== What is expected ==
Scan the data for "close" and copy the lines it appears in.

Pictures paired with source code

════

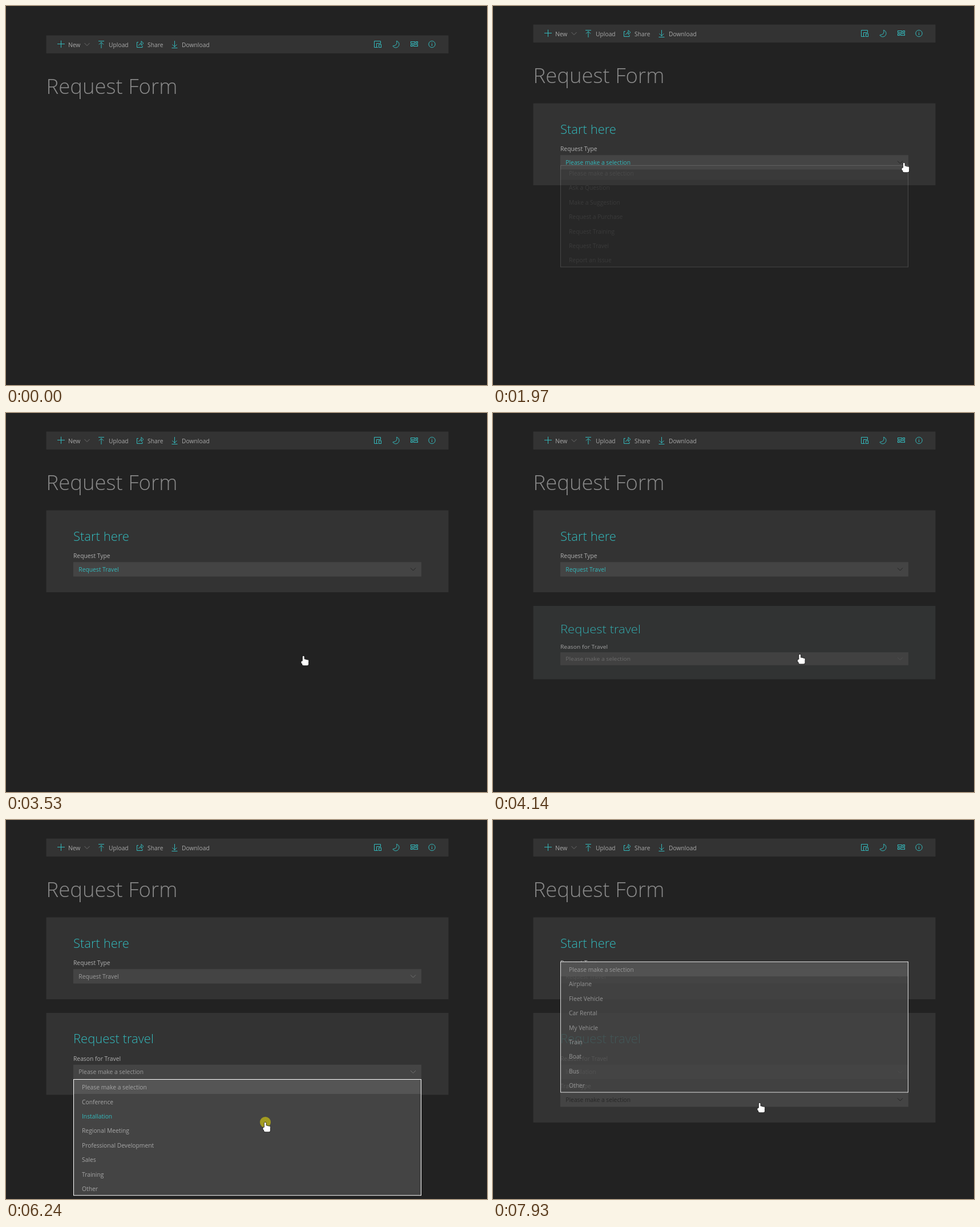
These frames come from a looping animation (843 px wide and 664 px high, 8000 ms). An HTML page with a canvas:

```html
<!DOCTYPE html>
<html lang="en">
<head>
<meta charset="utf-8">
<title>Request Form</title>
<style>
html, body { margin: 0; width: 843px; height: 664px; overflow: hidden; background: #222; }
canvas { display: block; }
</style>
</head>
<body>
<canvas id="stage" width="843" height="664"></canvas>
<script>
const ctx = document.getElementById('stage').getContext('2d');
const LOOP = 8000, ROW = 25.4, LEFT = 118, WIDTH = 610, FIELD_HEIGHT = 25.3;
const TEAL = '#33b9bc', LABEL = '#b0b0b0';
const FONT = '"Open Sans", "Noto Sans", sans-serif';
const PROMPT = 'Please make a selection';

// Each visit: the pointer travels to x, y, presses and releases.
// Visits alternate between opening a menu and choosing from it.
const visits = [
  { from: 940, to: 1570, press: 1740, release: 1960, x: 720.5, y: 274.5 },
  { from: 2130, to: 2820, press: 3280, release: 3450, x: 521.5, y: 425.5 },
  { from: 3690, to: 4450, press: 4530, release: 4740, x: 542, y: 436.5 },
  { from: 5270, to: 5770, press: 6240, release: 6470, x: 454.5, y: 529.5 },
  { from: 7100, to: 7470, press: 7620, release: 7840, x: 467.5, y: 495.5 }
];
const menus = [
  { top: 287, slide: -9, items: [PROMPT, 'Ask a Question', 'Make a Suggestion',
    'Request a Purchase', 'Request Training', 'Request Travel', 'Report an Issue'] },
  { top: 454.5, slide: -9, items: [PROMPT, 'Conference', 'Installation', 'Regional Meeting',
    'Professional Development', 'Sales', 'Training', 'Other'] },
  { top: 247, slide: 9, items: [PROMPT, 'Airplane', 'Fleet Vehicle', 'Car Rental',
    'My Vehicle', 'Train', 'Boat', 'Bus', 'Other'] }
];

const clamp = v => Math.max(0, Math.min(1, v));
const progress = (t, start, length) => clamp((t - start) / length);
const easeOut = v => 1 - (1 - v) ** 3;
const between = (t, a, b) => t >= a && t < b;

function text(str, x, y, size, color, weight = 400) {
  ctx.font = `${weight} ${size}px ${FONT}`;
  ctx.fillStyle = color;
  ctx.fillText(str, x, y);
}

function box(x, y, w, h, color) {
  ctx.fillStyle = color;
  ctx.fillRect(x, y, w, h);
}

// Runs drawing code with the origin moved to x, y
function at(x, y, paint) {
  ctx.save();
  ctx.translate(x, y);
  paint();
  ctx.restore();
}

function line(...points) {
  ctx.beginPath();
  points.forEach(([x, y]) => ctx.lineTo(x, y));
  ctx.stroke();
}

function chevron(x, y, color) {
  ctx.strokeStyle = color;
  ctx.lineWidth = 1;
  line([x - 4.5, y - 2.2], [x, y + 2.3], [x + 4.5, y - 2.2]);
}

// Arrow toward dir (1 down, -1 up) with a bar; the bar sits at the given end
function arrow(x, dir, barY) {
  at(x, 48.5, () => {
    const tip = dir > 0 ? 4 : -4, tail = -dir * 6.5;
    line([0, tail], [0, tip]);
    line([-4, tip - dir * 4], [0, tip], [4, tip - dir * 4]);
    line([-5, barY], [5, barY]);
  });
}

function shareIcon() {
  line([232, 44.5], [229.5, 44.5], [229.5, 53.5], [239, 53.5], [239, 50.5]);
  ctx.beginPath();
  ctx.arc(238, 52.5, 6, Math.PI * 1.1, Math.PI * 1.45);
  ctx.stroke();
  line([237, 42.5], [241, 46.3], [237, 50], [237, 42.5]);
}

function moonIcon() {
  ctx.beginPath();
  ctx.arc(683, 48, 6, -1.3, 2.6);
  ctx.quadraticCurveTo(687, 50, 684.6, 42.2);
  ctx.stroke();
}

function toolbar() {
  box(70.5, 32.5, 705, 31.5, '#333');
  ctx.strokeStyle = TEAL;
  ctx.lineWidth = 1;
  line([90, 47.5], [103, 47.5]);
  line([96.5, 41.5], [96.5, 54]);
  arrow(167, -1, -6);
  arrow(295.5, 1, 6);
  shareIcon();
  moonIcon();
  line([652, 53.5], [645.5, 53.5], [645.5, 42.5], [656.5, 42.5], [656.5, 47]);
  line([649.5, 53.5], [649.5, 46.5], [656.5, 46.5]);
  ctx.strokeRect(653.5, 48.5, 4, 5);
  [7, 3].forEach((w, row) => {
    const y = 43.5 + row * 5;
    ctx.strokeRect(709.5, y, w, 3);
    ctx.strokeRect(711.5 + w, y, 10 - w, 3);
  });
  ctx.beginPath();
  ctx.arc(746.5, 48, 5.7, 0, 7);
  ctx.stroke();
  line([746.5, 45], [746.5, 46]);
  line([746.5, 47.2], [746.5, 51]);

  chevron(142, 48.2, '#6c6c6c');
  ['New', 'Upload', 'Share', 'Download']
    .forEach((name, i) => text(name, [109, 180, 248, 308][i], 53, 10.3, '#a8a8a8'));
}

// Field i is opened by visit 2i, filled by the next one and left at the one after
function field(t, i, y, label) {
  const [opening, choosing, leaving] = visits.slice(2 * i);
  const chosen = choosing && t >= choosing.release;
  const focused = choosing && (between(t, opening.press, choosing.from) ||
    between(t, choosing.release, leaving.press));
  const hovered = !choosing || t < choosing.from;
  const hover = hovered ? progress(t, opening.to - 400, 250) : 0;
  const gray = (light, dark) => `rgb(${Array(3).fill(light + (dark - light) * hover)})`;

  text(label, LEFT, y - 7, 10.3, LABEL);
  box(LEFT, y, WIDTH, FIELD_HEIGHT, '#444');
  text(chosen ? menus[i].items[[5, 2][i]] : PROMPT, 127.3, y + 16.3, 10.3,
    focused ? TEAL : gray(156, 38));
  chevron(713.5, y + 12.5, focused ? '#222' : gray(112, 34));
}

function card(top, height, grow, title, drawFields) {
  if (grow <= 0) return;
  at(0, top, () => {
    ctx.globalAlpha = grow;
    ctx.scale(1, grow);
    box(70.5, 0, 705, height, '#333');
    box(70.5, 0, 705, height, `rgba(51, 185, 188, ${.08 * (1 - grow)})`);
    text(title, LEFT, 53.2, 22, TEAL, 300);
    drawFields();
  });
}

function menu(t, { top, slide, items }, i, pointerY) {
  const open = visits[2 * i].release;
  const close = visits[2 * i + 1]?.release ?? LOOP;
  if (!between(t, open, close)) return;
  const shown = easeOut(progress(t, open, 200));
  const hovered = Math.floor((pointerY - top) / ROW);
  at(LEFT, top + slide * (1 - shown), () => {
    ctx.globalAlpha = shown;
    box(0, 0, WIDTH, items.length * ROW, '#444');
    box(0, 0, WIDTH, ROW, '#555');
    items.forEach((item, n) =>
      text(item, 15, 17.6 + n * ROW, 10.3, n === hovered ? TEAL : '#a6a6a6'));
    ctx.strokeStyle = '#fff';
    ctx.lineWidth = 1;
    ctx.strokeRect(.5, 0, WIDTH - 1, items.length * ROW);
  });
}

// Every move slows down toward its goal and bows slightly upward
function pointerAt(t) {
  let x = 850, y = 292;
  for (const v of visits) {
    const k = Math.sin(progress(t, v.from, v.to - v.from) * Math.PI / 2);
    x += (v.x - x) * k;
    y += (v.y - y) * k - 20 * Math.sin(Math.PI * k);
    if (k < 1) break;
  }
  return [x, y];
}

function hand() {
  ctx.beginPath();
  for (let finger = 0; finger < 4; finger++) {
    const tip = finger ? 5 + finger * .7 : .3;
    ctx.roundRect(-1.6 + finger * 2.5, tip, 2.8, 12 - tip, 1.4);
  }
  ctx.roundRect(-4, 9, 4, 4.5, 1.5);
  ctx.roundRect(-2.4, 9.5, 11, 7.3, 2.5);
  ctx.lineWidth = 1.4;
  ctx.strokeStyle = '#1a1a1a';
  ctx.stroke();
  ctx.fillStyle = '#fff';
  ctx.fill();
}

function draw(t) {
  const [x, y] = pointerAt(t);
  box(0, 0, 843, 664, '#222');

  at(0, 19 * (1 - easeOut(progress(t, 140, 360))), () => {
    toolbar();
    text('Request Form', 70.5, 135, 36.5, '#8a8a8a', 300);
    card(170.5, 143.5, easeOut(progress(t, 140, 1325)), 'Start here',
      () => field(t, 0, 90.7, 'Request Type'));

    const extended = t >= visits[3].release;
    card(338, extended ? 192 : 143.5, easeOut(progress(t, 3691, 850)), 'Request travel', () => {
      field(t, 1, 90.7, 'Reason for Travel');
      if (extended) field(t, 2, 139.2, 'Travel Type');
    });
  });

  menus.forEach((m, i) => menu(t, m, i, y));

  if (visits.some(v => between(t, v.press, v.release))) {
    ctx.fillStyle = '#a29b20';
    ctx.beginPath();
    ctx.arc(x, y, 9.5, 0, 7);
    ctx.fill();
  }
  if (t > visits[0].from) at(x, y, hand);
}

const begin = performance.now();
function tick() {
  draw((performance.now() - begin) % LOOP);
  requestAnimationFrame(tick);
}
tick();
</script>
</body>
</html>
```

════

== Written reply ==
  const close = visits[2 * i + 1]?.release ?? LOOP;
  if (!between(t, open, close)) return;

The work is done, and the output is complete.